Posted by Lancing Farrell 850 words
This is the first post in a series exploring the relationship between business strategy, the business model and operations strategy. It is an attempt to pick up on the ideas in Colin Weatherby’s previous post discussing Henry Mintzberg’s ideas about different models for government organisations. Hopefully the series of posts will make my case for a local government theory of value creation.
I will begin with business strategy. To set the scene, I have chosen the following quotations from management consultant and academic David Maister to highlight the strategy problem for local government.
“A strategy is not just choosing a target market, but is about actually designing an operation that will consistently deliver the superior client benefits you claim to provide.
However, each decision you make to be more effective at delivering the preferences of those you target will (inevitable, inescapably, unavoidably) make you less attractive to clients or market segments that look for different benefits.
You could try to design your operations to meet a wide variety of preferences and needs, serving each client or customer group differently, according to their individual wishes.
Your market appeal will then come down to ‘tell us what you want us to do for you and we’ll do that. We’ll do something different for other people tomorrow!’
The very essence of having a strategy is being selective about choosing the criteria on which a firm wishes to compete, and then being creative and disciplined in designing an operation that is finely tuned to deliver those particular virtues.
An operation designed to provide the highest quality is unlikely to be the one that achieves the lowest cost, and one that can respond to a wide variety of customized requests will be unlikely to provide fast response and turnaround. Any business that tried to deliver all four virtues of quality, cost, variety and speed would be doomed to failure.”
Maister may not have had local government in mind when he wrote this piece, but he provides an insight into the challenges in determining what provides value to people receiving services. He calls it ‘superior client benefits’. In the public service context, academic Mark H. Moore has called it public value. It is the same idea – recipients of services have preferences and not every recipient’s preferences can be met. Decisions have to be made and operations designed to deliver on them.
Strategy is a particular problem for local government because councils are multi-service organisations serving a defined geographic community or customer base, which can itself be quite diverse, to deliver whatever services they want at whatever service levels they decide they need. This is a requirement of the Local Government Act. It is quite different to private sector strategy decisions where organisations tend to focus on particular services delivered to defined markets or market segments and the primary goal is to deliver value that satisfies customers, generates demand over the long-term, and returns a profit to shareholders.
In this context, strategy does not mean strategic plan. I think this is a common confusion in local government, where the actual strategy is usually not documented and it only becomes evident by studying the behaviour of the organisation over time. Strategic plans are usually just plans of actions to be taken. Sometimes they explicitly explain the thinking behind the decision to take the planned actions, which can be ‘strategic’. But not always.

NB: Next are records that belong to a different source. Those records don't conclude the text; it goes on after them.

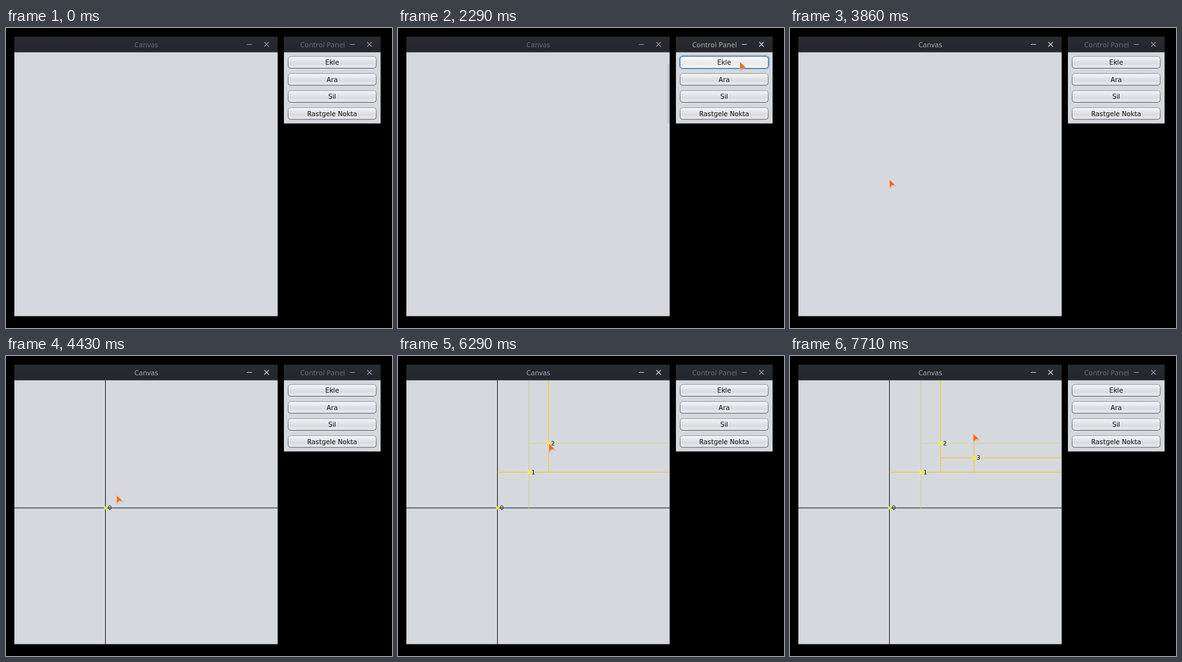
An HTML page that plays this animation: 600x466 px, repeating every 8000 ms.

```html
<!DOCTYPE html>
<html lang="tr">
<head>
<meta charset="utf-8">
<style>
html, body { margin: 0; width: 100%; height: 100%; overflow: hidden; background: #000; }
svg { display: block; width: 100vw; height: 100vh; }
.title { font: 11px "Noto Sans", sans-serif; text-anchor: middle; }
.caption { font: 10.2px "DejaVu Sans", sans-serif; text-anchor: middle; fill: #111; }
.label { font: 9px "DejaVu Sans", sans-serif; fill: #111; }
</style>
</head>
<body>
<svg id="stage" viewBox="0 0 600 466" xmlns="http://www.w3.org/2000/svg">
  <defs>
    <linearGradient id="bar" x2="0" y2="1">
      <stop stop-color="#292c31"/><stop offset="1" stop-color="#23262a"/>
    </linearGradient>
    <linearGradient id="plain" x2="0" y2="1">
      <stop stop-color="#f6f7f9"/><stop offset=".45" stop-color="#dfe2e5"/>
      <stop offset=".6" stop-color="#d8dbdf"/><stop offset="1" stop-color="#eceff1"/>
    </linearGradient>
    <linearGradient id="hover" x2="0" y2="1">
      <stop stop-color="#fdfdfe"/><stop offset=".45" stop-color="#eceef1"/>
      <stop offset=".6" stop-color="#e6e9ec"/><stop offset="1" stop-color="#fafbfc"/>
    </linearGradient>
    <linearGradient id="press" x2="0" y2="1">
      <stop stop-color="#8fa0b4"/><stop offset=".55" stop-color="#72879f"/>
      <stop offset="1" stop-color="#9db0c3"/>
    </linearGradient>
    <linearGradient id="edge" x2="0" y2="1">
      <stop stop-color="#979da3"/><stop offset="1" stop-color="#575d64"/>
    </linearGradient>
    <linearGradient id="shade">
      <stop stop-color="#000" stop-opacity="0"/><stop offset="1" stop-color="#000" stop-opacity=".14"/>
    </linearGradient>
  </defs>
</svg>
<script>
const LOOP = 8000, FPS = 7;
const stage = document.getElementById('stage');

function add(parent, tag, attrs, text) {
  const el = document.createElementNS(stage.namespaceURI, tag);
  for (const k in attrs) el.setAttribute(k, attrs[k]);
  if (text) el.textContent = text;
  parent.appendChild(el);
  return el;
}
const rect = (parent, x, y, width, height, fill, more) =>
  add(parent, 'rect', { x, y, width, height, fill, ...more });
const show = (el, on) => el.setAttribute('visibility', on ? 'visible' : 'hidden');

function addWindow(x, right, bottom, name, mid, dash, cross) {
  rect(stage, x, 13.5, right - x, 24.5, 'url(#bar)');
  rect(stage, x, 37.7, right - x, bottom - 37.7, '#d5d9dd');
  const title = add(stage, 'text', { x: mid, y: 29.5, class: 'title' }, name);
  const icons = add(stage, 'path', {
    d: `M${dash - 4} 25.5h8M${cross - 3.7} 21.6l7.4 7.4m0-7.4l-7.4 7.4`,
    fill: 'none', 'stroke-width': 1.2
  });
  return active => {
    title.setAttribute('fill', active ? '#a9aaab' : '#6b6d70');
    icons.setAttribute('stroke', active ? '#d2d3d4' : '#929497');
  };
}

function addButton(row, name) {
  const y = 44.2 + row * 26.5;
  const ring = rect(stage, 437.6, y - 0.9, 139.2, 20, 'none',
    { rx: 5, stroke: '#6f9cc6', 'stroke-width': 1.4, visibility: 'hidden' });
  const face = rect(stage, 438.5, y, 137, 18.2, 'url(#plain)', { rx: 4, stroke: 'url(#edge)' });
  const text = add(stage, 'text', { x: 507, y: y + 12.9, class: 'caption' }, name);
  return (look, focus) => {
    face.setAttribute('fill', `url(#${look})`);
    face.setAttribute('stroke', focus ? '#567b9e' : 'url(#edge)');
    text.style.fill = look === 'press' ? '#fff' : '#111';
    show(ring, focus);
  };
}

const setCanvas = addWindow(13, 422.3, 447.6, 'Canvas', 218, 378.5, 405);
const setPanel = addWindow(432, 582.3, 148.3, 'Control Panel', 492, 538.5, 565);
const shadow = rect(stage, 417, 56, 5.3, 92, 'url(#shade)');
const [setInsert] = ['Ekle', 'Ara', 'Sil', 'Rastgele Nokta'].map((name, i) => addButton(i, name));

const BLACK = '#111', GOLD = '#f7c61c', PALE = '#d6cc92';

// x, y, step of the click, vertical span, horizontal span, line colours
const nodes = [
  [154.6, 236, 28, 38, 447.6, 13, 422.3, BLACK, BLACK],
  [203.7, 180.6, 37, 38, 236.5, 154.6, 422.3, PALE, GOLD],
  [234.2, 135.6, 44, 38, 180.6, 203.7, 422.3, GOLD, PALE],
  [286.1, 158, 49, 135.6, 180.6, 234.2, 422.3, GOLD, GOLD]
].map(([x, y, at, top, bottom, left, right, vColor, hColor], i) => {
  const lines = add(stage, 'g', {});
  rect(lines, x - 0.5, top, 1, bottom - top, vColor);
  rect(lines, left, y - 0.5, right - left, 1, hColor);
  return { x, y, at, lines, name: String(i) };
});
for (const node of nodes) {
  node.mark = add(stage, 'g', {});
  rect(node.mark, node.x - 2, node.y - 2, 4.3, 4.3, '#ffff00', { rx: 1 });
  add(node.mark, 'text', { x: node.x + 3.8, y: node.y + 3.4, class: 'label' }, node.name);
}

const cursor = add(stage, 'g', {});
add(cursor, 'path', { d: 'M0 1V15L4.6 10.8H11Z', fill: '#000', opacity: .18 });
add(cursor, 'path', {
  d: 'M0 0V13.2L4 9.7L9.4 9.2Z', fill: '#fb6a14', stroke: '#e9d3c5',
  'stroke-width': .9, 'stroke-linejoin': 'round'
});

const easeIn = u => u ** 1.3, easeOut = u => 1 - (1 - u) ** 1.5;
const easeBoth = u => u * u * (3 - 2 * u);

// first step, last step, target, easing
const moves = [
  [9, 13, 531.5, 52.5, easeOut],
  [17, 20, 376.5, 37, easeIn],
  [20, 25, 154.5, 235, easeOut],
  [29, 34, 204, 180.5, easeBoth],
  [37, 42, 234.5, 135.6, easeBoth],
  [44, 48, 286, 157, easeBoth],
  [50, 54, 284.5, 113.5, easeBoth]
];

function cursorAt(step) {
  let x = 548, y = 67;
  for (const [from, to, tx, ty, ease] of moves) {
    if (step <= from) break;
    const k = ease(Math.min(1, (step - from) / (to - from)));
    x += (tx - x) * k;
    y += (ty - y) * k;
  }
  return [x, y];
}

function draw(ms) {
  const step = Math.floor((ms + 3) * FPS / 1000);
  const during = (a, b) => step >= a && step < b;
  const [x, y] = cursorAt(step);

  setPanel(during(15, 27));
  setCanvas(step >= 27);
  show(shadow, during(15, 27));
  setInsert(during(15, 16) ? 'press' : during(10, 18) ? 'hover' : 'plain', during(15, 27));
  for (const node of nodes) {
    show(node.lines, step >= node.at);
    show(node.mark, step >= node.at);
  }
  show(cursor, step >= 9);
  cursor.setAttribute('transform', `translate(${x} ${y})`);
}

const start = performance.now();
function tick() {
  draw((performance.now() - start) % LOOP);
  requestAnimationFrame(tick);
}
tick();
</script>
</body>
</html>
```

I am referring to strategy as the position that an organisation takes in relation its market, the value it decides it can create, and how it will do that and operate at a surplus. In the local government context it means the position taken in relation to the community receiving its services, the public value to be provided through those services, and how the organisation will be structured and managed to deliver services to create value at break-even or surplus. Here is another view on strategy, this time from academic Constantinos Markides in discussion with Henry Mintzberg.
“A strategic position is nothing more than the answers a company gives to three simple, but difficult-to-answer, questions:
- Whom should I target as customers and whom should I not?
- What should I offer these customers and what should I not?
- How can I do this in the most efficient way?
These are not easy decisions to make, and each question has many possible answers, all of them apparently logical. As a result, these kinds of decisions will unavoidably be preceded with debates, disagreements, politicking, and indecision.
Yet, at the end of the day, a firm cannot be everything to everybody, so clear and explicit decisions must be made. Companies that fail to make clear choices on these dimensions drift aimlessly without a clear direction until they eventually fail.”
The issues raised by Markides are not unlike those of Maister and his questions are certainly not easy to answer for local government. Each council is faced with a wide variety of demands for services from their community as individuals seek private value from the taxes paid. It is the responsibility of the council to understand the collective view of the community and the agreed range of services they regard as valuable with regard to the use of public money and authority – i.e. how to create the value expected by the community. The ‘public value’ defined by Mark H. Moore. It is then up to each council to budget to deliver the agreed value and use resources efficiently in doing so.
The next post discusses the link between strategy and the business model.
Maister, David 2006. ‘Strategy Means Saying “No”‘.
Mintzberg, Henry, McCarthy, Daniel J., and Markides, Constantinos 2000. View from the Top: Henry Mintzberg on Strategy and Management [and Commentary], The Academy of Management Executive (1993-2005), Vol. 14, No. 3, Themes: Structure and Decision Making (August).
Moore, Mark H. 2013 ‘Recognising Public Value’.